Reponse to Lucid Lost

Editor, Unix Review

Dear Sir:

I read with interest your editorial in the December 1994 issue entitled “Lucid Lost.” I supposed that because my name was mentioned I would be allowed to make some remarks on it.

Lucid had many faults, but none of the ones you mentioned had much to do with why Lucid went out of business—especially not the dramatic way it did. Whether Lucid would have fared well against its competition will never be known because Lucid failed for silly business reasons. At the time Lucid shut down it had healthy enough sales to sustain a company of about 50 people and, in fact, had just posted a record quarter in Energize sales. The sales were clearly on the increase, and the tide seemed turning in its favor. At OOPSLA last year, for example, many (former) customers approached me and lamented the demise Energize and its technology—telling me that the remaining environments and tools just aren’t up to the task.

No, the real reason Lucid went under was poor business decision making. After the CEO was fired in April by the Board, the Board was somewhat unpleasantly surprised to learn that several of the otherwise ordinary pre-paid royalty Lisp porting contracts had pay-back clauses. Normally such contracts have a walk-away clause that says that if revenues don’t materialize, the risking parties just walk away; but these contracts required Lucid to pay back the pre-paid royalties. Most people call such contracts “loans”. These liabilities along with the bank loan amounted to enough debt that the venture-capital investors decided to give up and merely shut down Lucid.
You see, companies like Lucid—companies without a hit product—always have a tough time making progress. Some CEO’s try to husband resources to stay in business as long as possible—others swing for the fences.

Nine months before Lucid folded, the CEO called for a layoff to save enough money over the remainder of the fiscal year to stay afloat no matter what. When you lay people off your expenses spike that month, and the month after you start enjoying the savings. Lucid hired enough people the third month to get expenses back up to where they were before the layoff. When you averaged it out, it was as if no layoff had ever occurred.

When you lay people off, you had better make it count because it’s tough all around—on the people laid off and their families, on the people who stay, on the fabric of the company itself.

I think it was this failed layoff that caused the Board to fire the CEO—though I was Chairman of the Board, the investors tended to act like the real Board and people like the CEO and I (insiders) were not taken seriously.

Lucid would have had a tough road even had these mistakes not been made, and it isn’t clear that Lucid would have survived as long as it did without the “loans” the CEO secured. Energize was an overly ambitious undertaking: we were fighting the hardware vendors, we were fighting Lucid’s business persona, we were fighting our own history.

We designed an architecture that could work with a simple protocol that any C/C++ compiler could implement (in fact, it could have been a compiler for any language from FORTRAN to Lisp to Smalltalk), but we didn’t have the influence or clout to get any hardware vendor signed up with their compilers, so we had to buy a compiler company. It’s hard to assimilate another company’s culture, but we did it. The compiler that company produced is possibly still unsurpassed in compiled code size and speed.

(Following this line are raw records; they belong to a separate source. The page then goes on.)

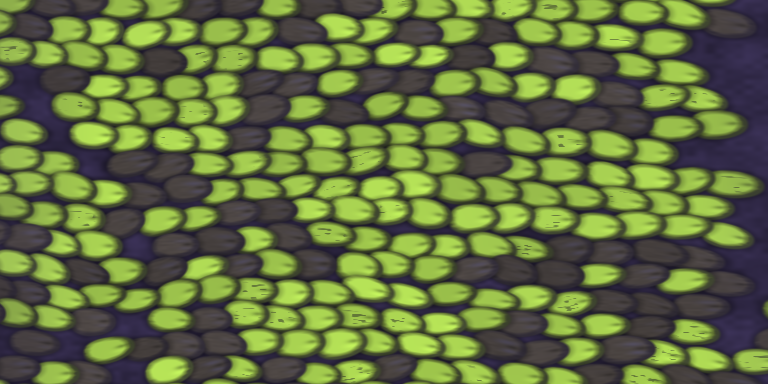
Reproduce this texture procedurally as a WebGL 2 fragment shader.

```glsl
#version 300 es
precision highp float;
// Rows of overlapping egg-shaped wing scales, lime or dark violet-brown, on a dim membrane.
// A warped brick grid places them; each pixel layers its 3 x 3 nearest scales,
// with hashed size, tilt, colour and gaps, then shades each one as a dimpled dome.

uniform vec2 u_resolution;
out vec4 fragColor;

const float ROWS = 14.5;
const vec3 LIME = vec3(0.68, 0.85, 0.32);
const vec3 OLIVE = vec3(0.38, 0.45, 0.19);
const vec3 MOSS = vec3(0.25, 0.28, 0.18);
const vec3 BROWN = vec3(0.29, 0.265, 0.25);
const vec3 UMBER = vec3(0.21, 0.19, 0.23);
const vec3 VIOLET = vec3(0.19, 0.16, 0.28);
const vec3 GLINT = vec3(0.36, 0.35, 0.52);

float hash(vec2 v) {
  return fract(sin(dot(v, vec2(127.1, 311.7))) * 43758.5453);
}

float noise(vec2 v) {
  vec2 i = floor(v), f = fract(v);
  f = f * f * (3.0 - 2.0 * f);
  return mix(mix(hash(i), hash(i + vec2(1, 0)), f.x),
             mix(hash(i + vec2(0, 1)), hash(i + vec2(1, 1)), f.x), f.y);
}

// Canvas position to grid position: scales lengthen and rows sag toward the right
vec2 gridCoord(vec2 p) {
  float sag = 0.012 * sin(3.2 * p.x + 0.8) + 0.012 * p.x * p.x;
  sag += 0.03 * (noise(p * vec2(3.5, 3.0) + 4.0) - 0.5);
  return vec2(10.2 * p.x - 0.15 * p.x * p.x * p.x, ROWS * (p.y + sag));
}

vec2 rotate(vec2 v, float angle) {
  float c = cos(angle), s = sin(angle);
  return vec2(c * v.x + s * v.y, c * v.y - s * v.x);
}

// Soft round spot, 1 at its centre
float spot(vec2 v, vec2 centre, vec2 radius) {
  vec2 d = (v - centre) / radius;
  return exp(-dot(d, d));
}

// Radius of a blunt egg, 1 on its outline
float eggRadius(vec2 e) {
  e.y *= 1.0 + 0.1 * e.x;
  vec2 a = pow(abs(e), vec2(2.15));
  return pow(a.x + a.y, 1.0 / 2.15);
}

// Domed shading in the scale's own frame e, from -1 to 1
vec3 shadeScale(vec2 e, float radius, vec2 id, bool isLime) {
  float dome = 1.0 - smoothstep(0.15, 1.08, radius + 0.08 * e.x - 0.1 * e.y);
  float grain = noise(e * vec2(3.0, 7.0) + id * 7.3) - 0.5;
  float dimple = spot(e, vec2(0.5, 0.06), vec2(0.24, 0.13));
  float lip = spot(e, vec2(0.4, -0.24), vec2(0.3, 0.15));
  float tone = clamp(dome * 1.4 + 0.12 * grain, 0.0, 1.0);
  vec3 col;
  if (isLime) {
    col = mix(MOSS, OLIVE, smoothstep(0.03, 0.3, tone));
    col = mix(col, LIME, smoothstep(0.12, 0.75, tone));
    col *= 1.0 - 0.28 * dimple + 0.08 * lip;
    // Worn scratches on a few scales
    float worn = step(0.84, hash(id + 8.1));
    float scratch = smoothstep(0.74, 0.9, noise(e * vec2(3.0, 8.0) + id * 3.7));
    col = mix(col, MOSS, 0.6 * worn * scratch * (1.0 - smoothstep(0.4, 0.8, radius)));
  } else {
    col = mix(UMBER * 0.9, BROWN, smoothstep(0.0, 0.6, tone));
    col *= 1.0 - 0.22 * dimple + 0.1 * grain;
    float shine = spot(e, vec2(0.25, 0.35), vec2(0.4, 0.17)) + lip;
    col = mix(col, GLINT, 0.4 * shine * hash(id + 5.7));
  }
  return col * (0.9 + 0.18 * hash(id + 2.9));
}

// Layers one scale, with its contact shadow, over the colour beneath
vec3 layScale(vec3 under, vec2 q, vec2 cell, vec2 id, float pixel) {
  float x = id.x / 9.8;
  float gap = 0.16 * (1.0 - smoothstep(0.1, 0.65, x)) + 0.85 * smoothstep(1.76, 2.0, x);
  if (hash(id + 17.3) < gap) return under;
  q -= (vec2(hash(id + 1.7), hash(id + 4.1)) - 0.5) * vec2(0.24, 0.26);
  vec2 halfSize = cell * vec2(0.6 + 0.1 * hash(id + 6.3), 0.47 + 0.11 * hash(id + 9.9));
  vec2 e = rotate(q * cell, 0.42 * (hash(id + 3.3) - 0.4)) / halfSize;
  float radius = eggRadius(e);
  float d = (radius - 1.0) * halfSize.y;
  float soft = max(0.003, pixel);
  float shadow = 1.0 - smoothstep(-0.002, 0.012, d);
  bool isLime = 0.45 * noise(id * vec2(0.55, 0.8)) + 0.55 * hash(id + 12.7) > 0.37;
  vec3 col = shadeScale(e, radius, id, isLime);
  return mix(under * (1.0 - 0.25 * shadow), col, 1.0 - smoothstep(-soft, soft, d));
}

void main() {
  float pixel = 1.0 / u_resolution.y;
  vec2 p = gl_FragCoord.xy * pixel;
  vec2 g = gridCoord(p);
  vec2 cell = vec2(1.0 / (10.2 - 0.45 * p.x * p.x), 1.0 / ROWS);

  // Membrane with faint mottling and ribs
  float mottle = noise(p * 14.0) * 0.6 + noise(p * vec2(40.0, 75.0)) * 0.4;
  vec3 col = VIOLET * (0.7 + 0.6 * mottle);

  // Lower rows cover upper ones; left scales cover the bases of right ones
  for (int j = 1; j >= -1; j--) {
    float row = floor(g.y) + float(j);
    float u = g.x + 0.5 * mod(row, 2.0) + 0.5 * hash(vec2(row, 2.3));
    for (int i = 1; i >= -1; i--) {
      vec2 id = vec2(floor(u) + float(i), row);
      col = layScale(col, vec2(u, g.y) - id - 0.5, cell, id, pixel);
    }
  }

  // Cool haze and dimming toward the left and right edges
  float edge = 1.0 - smoothstep(0.0, 0.3, p.x) + 0.6 * smoothstep(1.8, 2.0, p.x);
  col = mix(col, VIOLET, 0.16 * edge + 0.08 * noise(p * 3.0));
  fragColor = vec4(col, 1.0);
}
```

Lucid was originally an OEM company—providing Common Lisp to hardware companies who marketed and sold it. We did this quite well, but because we could not OEM Energize we had to go direct. This is a very hard transition to make, and we did a poor job at it.

The technical design we came up with for Energize was really too ambitious, and it wasn’t until the second release that most of the specifications were met. We were unable to convince the venture capitalists that they needed to fund the full development effort so we tried to get away with doing part of it and funding the remainder with Energize sales and by cash-cowing the Lisp business.

You said that one of Lucid’s failings was its “inability to move out of the shadow of its founder, Dick Gabriel.” I couldn’t figure out whether the shadow you thought I cast on Lucid was good or bad, and I guess I don’t really care which. I made plenty of mistakes—two large ones were the CEO I hired who ran the company into the ground and a development manager who drove excellent developers away—but I believe we built something people will remember. Last September we had a party—sort of a wake—and nearly 70 ex-employees showed up to celebrate the company we made. The company spawned friendships that will persist for years, a number of marriages between employees, 3 or 4 rock bands, births, a death.

Once we did a layoff and several of the laid-off people continued to work for free. The CEO told me he couldn’t understand how people could be so stupid as to work for free for a company that essentially fired them—perhaps he wouldn’t have understood, either, how my managers and I sat with each laid-off employee and literally cried over the terrible news that we could not work together anymore.

The technology we developed will have a lasting effect: Lucid Emacs and ILD, the incremental loader, are being used by various companies in future products—perhaps even by Sun.

I know that we put together a development team unsurpassed in the Valley and built an institution that outlives the foibles of its CEO.


Dick Gabriel